Can Kobe Bryant and the Los Angeles Lakers Stay Healthy Enough to Contend?

Todd PheiferAnalyst IIIOctober 27, 2012

LOS ANGELES, CA - OCTOBER 21:  Dwight Howard #12 of the Los Angeles Lakers fights for rebounding postition against DeMarcus Cousins #15 of the Sacramento Kings at Staples Center on October 21, 2012 in Los Angeles, California.  The Kings won 99-92.   NOTE TO USER: User expressly acknowledges and agrees that, by downloading and or using this photograph, User is consenting to the terms and conditions of the Getty Images License Agreement.  (Photo by Stephen Dunn/Getty Images)
Stephen Dunn/Getty Images

The Los Angeles Lakers will need to overcome some challenges if they are going to contend for another title this season.

On paper, they have all the makings of their own super team. In reality, there are many things that can go wrong.

Many of the questions have already been posed: Can Dwight Howard find enough of a role in this offense to make him want to stay long term? Will Steve Nash be able to create a productive offensive flow? What role will Kobe Bryant play now that he has some new and potentially explosive weapons around him?

At this point, I think there is really only one key question: Can this team stay healthy for an entire season?

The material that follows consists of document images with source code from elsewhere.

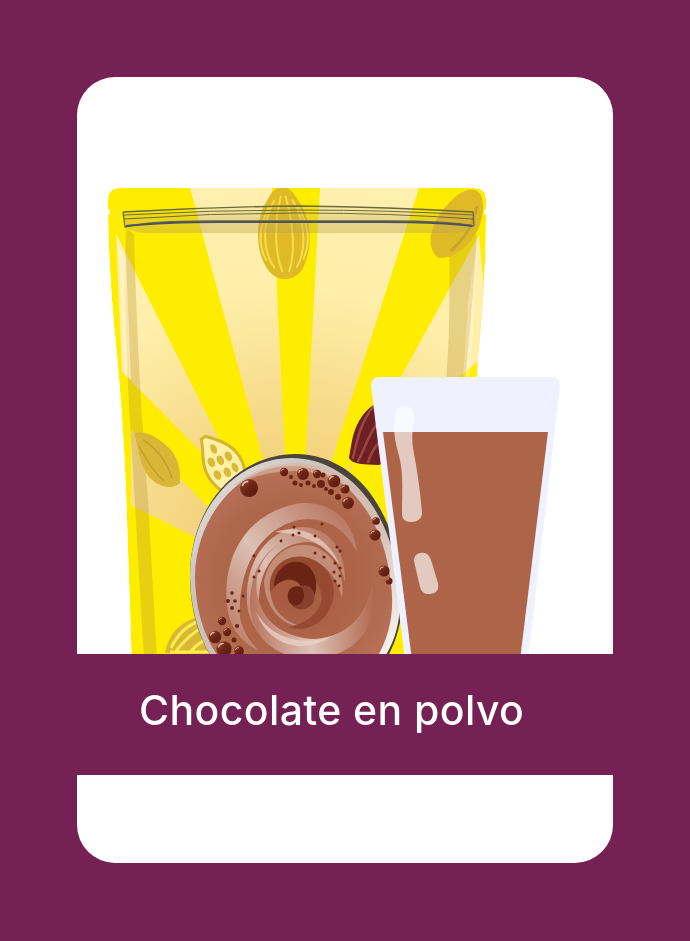
<!DOCTYPE html>
<html lang="es">
<head>
<meta charset="utf-8">
<title>Chocolate en polvo</title>
<style>
:root{--plum:#752153;--white:#fff;--yellow:#ffed00;--pod:#dfb926;--cocoa:#ad6449;--dark:#6b2413;--glass:#eff2fe}
*{box-sizing:border-box;margin:0}
html,body{width:690px;height:941px;overflow:hidden}
.poster{position:relative;width:690px;height:941px;background:var(--plum);overflow:hidden}
.card{position:absolute;left:77px;top:77px;width:536px;height:786px;border-radius:38px;background:var(--white)}
.product{position:absolute;left:0;top:0;display:block}
.label{position:absolute;left:0;top:654px;width:690px;height:121px;background:var(--plum)}
.label h1{position:absolute;left:139px;top:31px;font:500 41px/50px Inter,"Open Sans",sans-serif;letter-spacing:.4px;color:var(--white);white-space:nowrap}
</style>
</head>
<body>
<main class="poster">
<div class="card"></div>
<svg class="product" width="690" height="941" viewBox="0 0 690 941" role="img" aria-label="Bolsa amarilla de chocolate en polvo, taza y vaso de chocolate">
<defs>
<clipPath id="shelf"><rect x="77" y="77" width="536" height="578"/></clipPath>
<path id="pouch-shape" d="M120 188H474Q486 188 486 200V209Q482 212 486 215Q486 270 481 325Q475 390 472 470L462 670H132L126 490Q122 400 114 325Q109 270 108 215Q112 212 108 209V200Q108 188 120 188Z"/>
<clipPath id="pouch-clip"><use href="#pouch-shape"/></clipPath>
<radialGradient id="ray-fill" gradientUnits="userSpaceOnUse" cx="295" cy="560" r="390"><stop offset=".25" stop-color="#f3d27c"/><stop offset=".42" stop-color="#f7dc8c"/><stop offset=".7" stop-color="#ffefaa"/><stop offset="1" stop-color="#ffefb0"/></radialGradient>
<linearGradient id="seal-fill" x2="0" y2="1"><stop stop-color="#cdb64a" stop-opacity=".1"/><stop offset=".5" stop-color="#bfa650" stop-opacity=".35"/><stop offset="1" stop-color="#bfa650" stop-opacity=".45"/></linearGradient>
<linearGradient id="rim-fill" x2="1" y2="1"><stop stop-color="#e9e6e4"/><stop offset=".3" stop-color="#cbc5c0"/><stop offset=".6" stop-color="#d4bdb2"/><stop offset="1" stop-color="#fff"/></linearGradient>
<radialGradient id="drink-fill" gradientUnits="userSpaceOnUse" cx="293" cy="580" r="118"><stop stop-color="#a4583d"/><stop offset=".7" stop-color="#b0684d"/><stop offset="1" stop-color="#b97158"/></radialGradient>
<linearGradient id="cream-fill" x1="0" y1="1" x2="1" y2="0"><stop stop-color="#b8745c"/><stop offset=".45" stop-color="#dcc0b4"/><stop offset="1" stop-color="#b2694f"/></linearGradient>
<linearGradient id="cream-fill-low" x1="0" y1="0" x2="1" y2="0"><stop stop-color="#b8745c"/><stop offset=".5" stop-color="#ddc2b7"/><stop offset="1" stop-color="#b2694f"/></linearGradient>
<linearGradient id="bubble-fill" x2="1" y2="1"><stop stop-color="#93452f"/><stop offset=".5" stop-color="#6b2413"/><stop offset="1" stop-color="#561a0d"/></linearGradient>
<g id="bubble"><circle r="7" fill="url(#bubble-fill)"/><path d="M-5 -2Q-4 -5 -1 -5" fill="none" stroke="#e3b6a4" stroke-width="1.4" stroke-linecap="round"/></g>
<g id="whole-pod"><path d="M0 -48C10 -47 12 -39 18 -30C30 -10 28 20 17 37C8 49 -8 49 -17 37C-29 20 -30 -10 -19 -30C-13 -39 -11 -47 0 -48Z" fill="#dfb926"/><path d="M-2 -38C-10 -10 -10 20 -3 38M3 -38C10 -10 11 20 4 38M-9 -34C-23 -10 -22 18 -11 34M10 -34C23 -10 22 18 12 34M-14 -28C-27 -6 -26 12 -19 26M15 -28C27 -6 26 12 19 26" fill="none" stroke="#f7dd4c" stroke-width="2" stroke-linecap="round"/></g>
</defs>
<g id="scene" clip-path="url(#shelf)">
<g id="pouch" clip-path="url(#pouch-clip)">
<use href="#pouch-shape" fill="#ffed00"/>
<g id="rays" fill="url(#ray-fill)">
<path d="M190 188H272L290 560Z"/>
<path d="M320 188H419L300 560Z"/>
<path d="M479 235L490 352L320 490L300 560Z"/>
<path d="M116 234L122 372L225 476L280 560Z"/>
<path d="M131 429V505L280 580Z"/>
</g>
<g id="folds">
<path d="M126 228L134 234Q138 380 148 500L157 660H144L133 470Q123 330 126 228Z" fill="#b89532" opacity=".34"/>
<path d="M472 228L449 236Q451 320 446 382H465Q473 300 477 236Z" fill="#b89532" opacity=".34"/>
<path d="M118 236L126 258L131 380L124 372Z" fill="#fff6c9" opacity=".6"/>
<path d="M478 236L468 300L463 380H470Z" fill="#fff" opacity=".25"/>
</g>
<g id="printed-pods">
<use href="#whole-pod" transform="translate(284 234) rotate(-2) scale(.98)"/>
<g transform="translate(456 224) rotate(30)"><path d="M0 -39C8 -41 17 -29 21 -12C25 10 16 33 1 38C-14 36 -22 16 -18 -8C-15 -24 -10 -37 0 -39Z" fill="#dfb926"/><path d="M9 -26Q18 -2 9 26" fill="none" stroke="#c9a52c" stroke-width="3"/></g>
<path d="M134 433C146 430 158 438 168 447C178 456 181 470 180 483C172 490 160 487 151 479C139 467 139 448 134 433Z" fill="#d9b736"/>
<path d="M143 440Q164 453 172 478M139 446Q151 470 164 481" fill="none" stroke="#c4a02c" stroke-width="1.5"/>
<g id="open-pod" transform="translate(222 466) rotate(-26)"><path d="M-2 -34C6 -27 19 -16 20 0C21 16 13 27 2 33C-11 28 -17 14 -17 0C-17 -13 -9 -23 -7 -33Z" fill="#fff0a3" stroke="#d5b42e" stroke-width="3"/><g fill="#d9b93a"><ellipse cy="-19" rx="3" ry="5"/><ellipse cx="-8" cy="-8" rx="3.5" ry="5"/><ellipse cx="1" cy="-6" rx="3.5" ry="5"/><ellipse cx="10" cy="-6" rx="3.5" ry="5"/><ellipse cx="-8" cy="6" rx="3.5" ry="5"/><ellipse cx="2" cy="8" rx="3.5" ry="5"/><ellipse cx="11" cy="7" rx="3" ry="5"/><ellipse cx="-3" cy="21" rx="4" ry="4"/></g></g>
<path d="M165 653C169 632 182 620 203 616C213 623 215 638 211 654Z" fill="#d9b736"/>
<path d="M171 648Q181 627 200 621M176 651Q189 634 205 626M190 652Q200 641 210 638M170 652H212" fill="none" stroke="#ffed4a" stroke-width="3"/>
</g>
<g id="zip-seal">
<path d="M123 212Q200 208 298 206Q400 208 473 211V230Q462 233 450 233H145Q130 232 125 226Z" fill="url(#seal-fill)"/>
<g fill="none" stroke="#6d6a3a" stroke-width="1.3">
<path d="M123 212Q210 207 298 206Q390 207 473 212L474 226"/>
<path d="M123 212L125 227Q150 221 210 221H390Q445 221 474 226"/>
<path d="M124 215Q210 210 298 210Q390 210 473 215M124 219Q210 213 298 213Q390 213 473 219" stroke-width="1"/>
<path d="M126 226Q165 222 220 222H380Q440 222 472 226" stroke="#4b5260" stroke-width="1.8"/>
</g>
</g>
</g>
<g id="dark-pod">
<path d="M380 402C366 407 357 421 353 436C351 445 350 452 349 458C353 465 364 464 378 465L392 462V402Z" fill="#6d1f23"/>
<path d="M374 406C361 421 357 440 353 458M380 420C369 432 366 447 358 461M384 438C374 446 371 454 368 462" fill="none" stroke="#9b4740" stroke-width="2.5" stroke-linecap="round"/>
</g>
<g id="cup">
<path d="M190 580C188 512 233 455 295 454C357 454 397 512 402 590C404 624 394 650 378 672H222C201 646 191 616 190 580Z" fill="#4a443b"/>
<path d="M190 578C189 515 231 459 291 458C348 458 392 511 399 586C403 622 394 648 374 672H222C201 646 191 614 190 578Z" fill="url(#rim-fill)"/>
<path d="M195 576C196 518 237 466 291 466C343 465 384 515 391 584C396 622 384 652 366 672H231C207 648 195 614 195 576Z" fill="url(#drink-fill)"/>
<path d="M234 486Q260 463 297 463Q342 464 371 505Q339 474 300 471Q263 470 234 486Z" fill="#d8b5a5" opacity=".65"/>
<g id="swirl">
<path d="M228 612C219 558 248 510 302 503C338 502 354 526 357 552C346 530 329 519 307 519C267 522 237 561 240 618C244 634 250 641 258 650C242 643 232 630 228 612Z" fill="url(#cream-fill)"/>
<path d="M247 604C244 562 268 528 303 527C331 528 346 552 345 582C339 559 327 544 308 542C276 543 258 570 259 604C264 632 281 645 303 649C270 651 250 632 247 604Z" fill="url(#cream-fill)"/>
<path d="M280 544C257 558 251 584 261 607C270 628 291 638 314 639C347 637 367 616 372 583C381 617 363 650 326 657H293C265 649 249 629 250 600C251 574 262 553 280 544Z" fill="url(#cream-fill-low)"/>
<path d="M264 581C270 552 295 539 316 547C337 557 345 577 342 598C336 574 322 560 304 559C285 559 272 571 270 590C272 613 287 624 307 627C286 629 265 611 264 581Z" fill="#c48d78"/>
<path d="M270 592C267 566 288 552 309 558C330 565 339 587 331 606C324 624 306 633 288 627C303 624 319 616 322 598C320 578 306 569 291 574C282 578 276 585 270 592Z" fill="#964a31"/>
<path d="M274 587C274 569 289 558 303 563C317 569 320 588 312 600C305 610 291 609 288 599C286 590 293 584 301 587C297 578 284 577 274 587Z" fill="#6b2413"/>
<path d="M300 586C309 583 317 591 314 601C310 610 299 612 292 606C302 607 309 596 300 586Z" fill="#87402b"/>
<path d="M275 532C300 523 329 537 340 566C325 544 305 534 275 532Z" fill="#ead4ca" opacity=".7"/>
<path d="M256 612C271 638 301 647 332 636C305 655 269 647 256 612Z" fill="#ead4ca" opacity=".75"/>
</g>
<g id="bubbles">
<use href="#bubble" transform="translate(249 488) scale(1.3)"/>
<use href="#bubble" transform="translate(303 474) scale(.85)"/>
<use href="#bubble" transform="translate(317 474) scale(.6)"/>
<use href="#bubble" transform="translate(334 481) scale(.9)"/>
<use href="#bubble" transform="translate(345 489) scale(.65)"/>
<use href="#bubble" transform="translate(348 503) scale(.85)"/>
<use href="#bubble" transform="translate(284 472) scale(.6)"/>
<use href="#bubble" transform="translate(376 521) scale(.55)"/>
<use href="#bubble" transform="translate(375 535) scale(.8)"/>
<use href="#bubble" transform="translate(384 571) scale(.8)"/>
<use href="#bubble" transform="translate(389 581) scale(.5)"/>
<use href="#bubble" transform="translate(222 621) scale(.6)"/>
<use href="#bubble" transform="translate(215 637) scale(.9)"/>
<use href="#bubble" transform="translate(227 632) scale(.6)"/>
<use href="#bubble" transform="translate(224 649) scale(1.1)"/>
<use href="#bubble" transform="translate(239 651) scale(.7)"/>
<g fill="#6b2413"><circle cx="295" cy="483" r="2.5"/><circle cx="301" cy="485" r="2"/><circle cx="308" cy="483" r="2.5"/><circle cx="314" cy="486" r="2"/><circle cx="321" cy="484" r="4"/><circle cx="323" cy="475" r="2.5"/><circle cx="331" cy="492" r="3"/><circle cx="338" cy="497" r="3"/><circle cx="291" cy="477" r="2"/><circle cx="326" cy="489" r="2"/>
<circle cx="322" cy="524" r="1.5"/><circle cx="294" cy="527" r="1.5"/><circle cx="299" cy="533" r="1.6"/><circle cx="293" cy="535" r="1.4"/><circle cx="315" cy="536" r="1.5"/><circle cx="281" cy="541" r="1.4"/><circle cx="337" cy="547" r="1.6"/><circle cx="340" cy="551" r="1.5"/><circle cx="315" cy="553" r="1.5"/><circle cx="324" cy="557" r="1.6"/><circle cx="335" cy="563" r="1.6"/><circle cx="340" cy="568" r="1.6"/><circle cx="334" cy="572" r="1.5"/><circle cx="340" cy="576" r="1.5"/><circle cx="335" cy="581" r="1.5"/><circle cx="339" cy="586" r="1.4"/><circle cx="254" cy="556" r="1.4"/><circle cx="259" cy="571" r="1.5"/><circle cx="254" cy="577" r="1.5"/><circle cx="232" cy="593" r="1.8"/><circle cx="228" cy="601" r="2"/><circle cx="235" cy="601" r="1.8"/><circle cx="243" cy="596" r="1.5"/><circle cx="232" cy="608" r="2"/><circle cx="239" cy="611" r="1.5"/><circle cx="237" cy="626" r="2"/><circle cx="234" cy="640" r="2.5"/></g>
</g>
</g>
<g id="glass">
<path d="M380 377H551Q560 377 560 386L528 660H405L371 386Q371 377 380 377Z" fill="#eff2fe"/>
<path d="M383 432H548L520 660H412Z" fill="#ad6449"/>
<path id="long-shine" d="M403 406C408 406 414 408 414 415C414 425 411 433 413 448C416 465 420 486 422 513C422 519 417 522 411 522C405 522 402 519 402 514C402 488 404 473 398 452C394 439 393 424 396 412Q398 406 403 406Z" fill="#fff" opacity=".66"/>
<path id="short-shine" d="M414 561Q414 554 420 553Q428 551 431 560L438 583Q440 593 430 594Q422 595 420 587Z" fill="#fff" opacity=".66"/>
</g>
</g>
</svg>
<section class="label"><h1>Chocolate en polvo</h1></section>
</main>
</body>
</html>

It does matter if this team can find their rhythm, but rhythm will not be effective if they cannot stay on the floor. With this squad, age and health could be ongoing issues.

Kobe Bryant. Steve Nash. Metta World Peace. Pau Gasol. Dwight Howard.

34. 38. 32. 32. 26. Those are not exactly their jersey numbers.

This is a veteran squad, to say the least. Everyone knows that this team is built to win right now, and two years from now the entire franchise might be completely rebuilt.

Kobe Bryant has a foot issue, and those knees have a lot of miles. Bryant is a warrior, but the body can only take so much. At some point in a star’s career, the will of a champion can no longer get it done.

Add in the fact that Dwight Howard is coming off back surgery, and you may have players rotating on and off the injured list all season. Howard’s back may be just fine, but if he has issues, Los Angeles could suddenly have a problem.

Bryant played 58 games last year in the shortened season. Nash played in 62, Metta in 64, Gasol in 65 and Howard in 54. From a durability standpoint, those are not bad numbers, but I suspect that there will not be any iron men in the starting five this year.

Granted, the Lakers do have more depth this year than they have had in past seasons. This will obviously help, but Los Angeles will need a healthy group of starters if they are going to contend with the likes of LeBron James and the Miami Heat.

Obviously, there is nothing to do at this point but see how things go. There may be some wisdom in Mike Brown managing the rotation in order to build in some rest throughout the season. However, the Lakers still need to gel, stay sharp and build momentum throughout the year.

A few missed games will not make a difference, but this team cannot afford to have their stars on the shelf for extended periods of time.

Never mind the 0-8 record in preseason. Watch the injury report. That report will tell you how far this team can go this season.